So much of Mezzanine’s atmosphere comes from its textures; both droning, yet entrancing rhythms, and those contrasts between gritty lo-fi percussion and glossy ambience. Elizabeth Fraser (of Cocteau Twins) provides ethereal vocal duties for Teardrop, Black Milk, and Group Four, where her performances coalesce with the group’s lowkey, washed-out drum machines in a beautiful coming together of two very different worlds. Or renowned reggae singer Horace Andy’s additions to Angel or Man Next Door, resulting in warped, off-kilter dub records. What seems like indecisiveness at first listen, soon proves to be Mezzanine’s strength – this ability to bring together what seem like very foreign ideas together seamlessly. Inertia Creeps blends electronica samples from Ultravox’s ROckWrok with traditional Turkish rhythms into a strange sort of postmodern exotica, while Risingson appropriates the sentiments of the Velvet Underground’s I Found a Reason with samples set to reflections of contemporary drug culture.
All of Mezzanine’s tracks may drift along themselves individually, but in the context of the album, it’s the sense of melancholia and internal strife that binds them all together. Black Milk meanders onwards, a moody piece set to haunting keys that wander in and out of the mix, while title track Mezzanine soon transforms from a simple evening stroll into tense, imperfect layers of industrial noise and disarray. Interlude Exchange and finale (Exchange) are the only moments of respite – the track’s first instrumental appearance seems to bridge together the singles of the first half with the deeper cuts of the second, and it’s a minimal, string-driven composition, warping Isaac Hayes’ Our Day Will Come into psychedelic trip hop. Closing out the album, (Exchange) comes around again, but this time with Horace Andy on vocals. Where penultimate track Group Four ends in despair, (Exchange) is a hopeful, lighthearted conclusion to the album. Mezzanine’s final moments almost seem to argue that, ultimately, despite these darker moments, better things will come.

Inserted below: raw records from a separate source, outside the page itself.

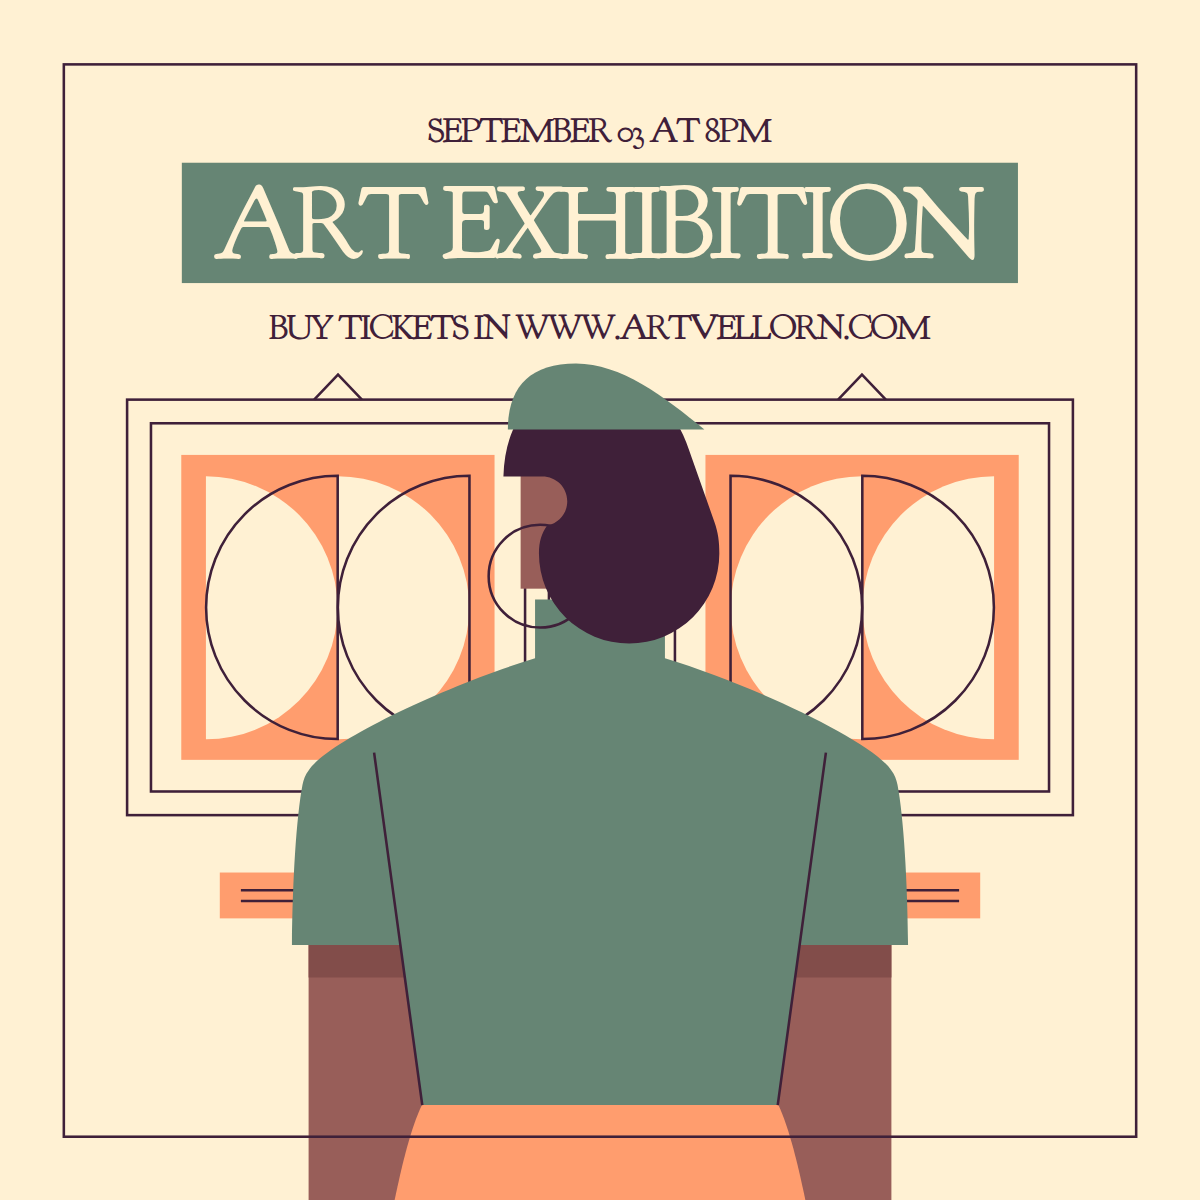
<!DOCTYPE html>
<html lang="en">
<head>
<meta charset="utf-8">
<title>Art Exhibition</title>
<link rel="stylesheet" href="https://fonts.googleapis.com/css2?family=Goudy+Bookletter+1911&amp;display=swap">
<style>
  :root {
    --cream: #fff1d3;
    --green: #668574;
    --orange: #ff9d6e;
    --plum: #3f2039;
    --skin: #985e59;
    --skin-shade: #824d4a;
  }
  html, body { margin: 0; padding: 0; overflow: hidden; background: var(--cream); }
  .poster { position: relative; width: 1200px; height: 1200px; overflow: hidden; background: var(--cream); }
  .poster svg { display: block; width: 1200px; height: 1200px; }

  .line { fill: none; stroke: var(--plum); stroke-width: 2.3; stroke-miterlimit: 10; }
  .fill-cream { fill: var(--cream); }
  .fill-green { fill: var(--green); }
  .fill-orange { fill: var(--orange); }
  .fill-plum { fill: var(--plum); }
  .fill-skin { fill: var(--skin); }
  .fill-shade { fill: var(--skin-shade); }

  text { font-family: "Goudy Bookletter 1911", "Sorts Mill Goudy", Georgia, serif; font-variant-numeric: oldstyle-nums; }
  .title { font-size: 93px; fill: var(--cream); }
  .detail { font-size: 31.5px; fill: var(--plum); }
</style>
</head>
<body>
<main class="poster">
  <svg viewBox="0 0 1081 1081" xmlns="http://www.w3.org/2000/svg">
    <defs>
      <path id="half-disc" d="M185.5 429A118.5 118.5 0 0 1 185.5 666Z"/>
      <path id="half-ring" d="M304.2 428.6V665.8A118.6 118.6 0 0 1 304.2 428.6Z"/>
      <g id="framed-print">
        <path class="line" d="M283 360L304.5 337.5L326 360"/>
        <rect class="line" x="114.5" y="360" width="380" height="374.3"/>
        <rect class="line" x="136" y="381.3" width="337" height="331.7"/>
        <rect class="fill-orange" x="163.3" y="409.8" width="282.2" height="274.7"/>
        <use href="#half-disc" class="fill-cream"/>
        <use href="#half-disc" class="fill-cream" x="118.7"/>
        <use href="#half-ring" class="line"/>
        <use href="#half-ring" class="line" x="118.7"/>
        <rect class="fill-orange" x="198" y="786" width="213" height="41.3"/>
        <path class="line" d="M217 802H392M217 811.6H392"/>
      </g>
    </defs>

    <g id="gallery-wall">
      <use href="#framed-print"/>
      <use href="#framed-print" transform="translate(1081 0) scale(-1 1)"/>
    </g>

    <g id="visitor">
      <g id="arms">
        <path class="fill-skin" d="M278 851H803V1081H278Z"/>
        <path class="fill-shade" d="M278 851H803V880.5H278Z"/>
      </g>
      <path id="skirt" class="fill-orange" d="M380.3 995H701C711 1016 719 1050 725.5 1081H355.5C362 1050 370 1016 380.3 995Z"/>
      <path id="shirt" class="fill-green" d="M482 540H599V593C681 618 786 668 803 694C806 698 807.5 702 808.5 707C814 736 817.5 793 818 851.3H720.5L701 995.5H380L360.500 851.3H263C263.500 793 267 736 272.500 707C273.500 702 275 698 278 694C295 668 400 618 482 593Z"/>
      <path id="shirt-seams" class="line" d="M337 678L380.400 995.500M744 678L700.600 995.500"/>
      <rect id="face" class="fill-skin" x="469" y="428" width="46" height="102.300"/>
      <circle id="earring" class="line" cx="486.500" cy="519" r="46.300"/>
      <path id="hair" class="fill-plum" d="M463 385H612C617 394 620 403 623 412L643.500 470C647 480 648 488 648 498.500A81 81 0 0 1 485.500 498.500C485.500 488 488 480 493 473.500C504 471 511 462 511 451.500C511 439 501 429.300 488.500 429.300H453.500C454 413 457 398 463 385Z"/>
      <path id="beret" class="fill-green" d="M457.500 387C457.500 349 477 327.500 519 327.500C559 327.500 598 357 634.500 387Z"/>
    </g>

    <rect id="border" class="line" x="57.500" y="58" width="966" height="966"/>

    <g id="announcement">
      <text class="detail" x="385" y="128" textLength="310" lengthAdjust="spacing">SEPTEMBER 03 AT 8PM</text>
      <rect class="fill-green" x="163.800" y="146.600" width="753.200" height="108.400"/>
      <text class="title" x="192" y="232" textLength="695" lengthAdjust="spacing">ART EXHIBITION</text>
      <text class="detail" x="242" y="305" textLength="596" lengthAdjust="spacing">BUY TICKETS IN WWW.ARTVELLORN.COM</text>
    </g>
  </svg>
</main>
</body>
</html>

Mezzanine is an album that seems to serve as the soundtrack for the transition from dusk to dawn, always contemplative, brooding, wary of its surroundings, and constantly moving between light and dark, joy and melancholia. Few albums are as lush and multifaceted as this, somehow encapsulating so many varied moods within the confines of just eleven tracks. Massive Attack crafted more than a definitive album in the scope of electronica, or even in the scope of the 1990s – Mezzanine is an album that has and will continue to impress and influence listeners past, present, and future.